=== Section Start ===

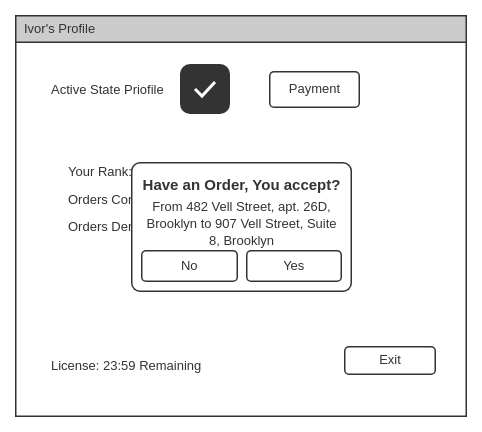
<!DOCTYPE html>
<html lang="en">
<head>
<meta charset="utf-8">
<title>Courier profile</title>
<style>
:root {
  --ink: #333333;
  --paper: #ffffff;
  --bar: #cccccc;
  --outline: inset 0 0 0 1.5px var(--ink);
}
* { box-sizing: border-box; margin: 0; }
body {
  width: 482px;
  height: 432px;
  overflow: hidden;
  padding: 15px;
  background: var(--paper);
  color: var(--ink);
  font: 13px/17px "Liberation Sans", Arial, sans-serif;
  white-space: nowrap;
}
.window {
  position: relative;
  display: flex;
  flex-direction: column;
  width: 452px;
  height: 402px;
  padding-bottom: 43px;
  box-shadow: var(--outline);
}
.title-bar {
  height: 28px;
  padding-left: 9px;
  background: var(--bar);
  box-shadow: var(--outline);
  font-size: 13px;
  font-weight: 400;
  line-height: 27px;
}
.status {
  display: grid;
  grid-template-columns: 129px 50px 91px;
  align-items: center;
  height: 50px;
  margin-top: 21px;
  padding-left: 36px;
}
.toggle {
  display: grid;
  place-items: center;
  height: 50px;
  border-radius: 10px;
  background: var(--ink);
}
.button {
  display: flex;
  align-items: center;
  justify-content: center;
  border-radius: 5px;
  background: var(--paper);
  box-shadow: var(--outline);
  color: inherit;
  text-decoration: none;
}
.payment { width: 91px; height: 37px; margin-left: 39px; padding-bottom: 2px; }
.stats {
  margin-top: 44px;
  padding: 0 0 0 53px;
  list-style: none;
  line-height: 27.5px;
}
.footer {
  display: flex;
  justify-content: space-between;
  margin-top: auto;
  padding: 0 31px 0 36px;
}
.license { padding-top: 11px; }
.exit { width: 92px; height: 29px; margin-bottom: -1px; padding-bottom: 3px; }
.dialog {
  position: absolute;
  left: 116px;
  top: 147px;
  width: 221px;
  height: 130px;
  padding: 14px 10px 10px;
  border-radius: 9px;
  background: var(--paper);
  box-shadow: var(--outline);
  text-align: center;
}
.dialog h2 {
  display: flex;
  justify-content: center;
  font-size: 15px;
  line-height: 17px;
}
.dialog p { margin-top: 5px; }
.choices {
  display: grid;
  grid-template-columns: 1fr 1fr;
  gap: 8px;
  height: 32px;
  margin-top: 1px;
}
.choices .button { padding-bottom: 1px; }
</style>
</head>
<body>
<main class="window">
  <h1 class="title-bar">Ivor's Profile</h1>

  <section class="status">
    <span>Active State Priofile</span>
    <span class="toggle" role="img" aria-label="Active">
      <svg width="24" height="20" viewBox="0 0 24 20" fill="none" stroke="#ffffff" stroke-width="3">
        <path d="M2 10 L9 17 L22 3"/>
      </svg>
    </span>
    <a class="button payment" href="#">Payment</a>
  </section>

  <ul class="stats">
    <li>Your Rank:</li>
    <li>Orders Completed</li>
    <li>Orders Denied</li>
  </ul>

  <footer class="footer">
    <span class="license">License: 23:59 Remaining</span>
    <a class="button exit" href="#">Exit</a>
  </footer>

  <section class="dialog" role="dialog" aria-labelledby="order-title">
    <h2 id="order-title">Have an Order, You accept?</h2>
    <p>From 482 Vell Street, apt. 26D,<br>Brooklyn to 907 Vell Street, Suite<br>8, Brooklyn</p>
    <div class="choices">
      <a class="button" href="#">No</a>
      <a class="button" href="#">Yes</a>
    </div>
  </section>
</main>
</body>
</html>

=== Section End ===

*Description of the task*. The expected result is every line above containing the string "button".

*Written reply*.
.button {
.choices .button { padding-bottom: 1px; }
    <a class="button payment" href="#">Payment</a>
    <a class="button exit" href="#">Exit</a>
      <a class="button" href="#">No</a>
      <a class="button" href="#">Yes</a>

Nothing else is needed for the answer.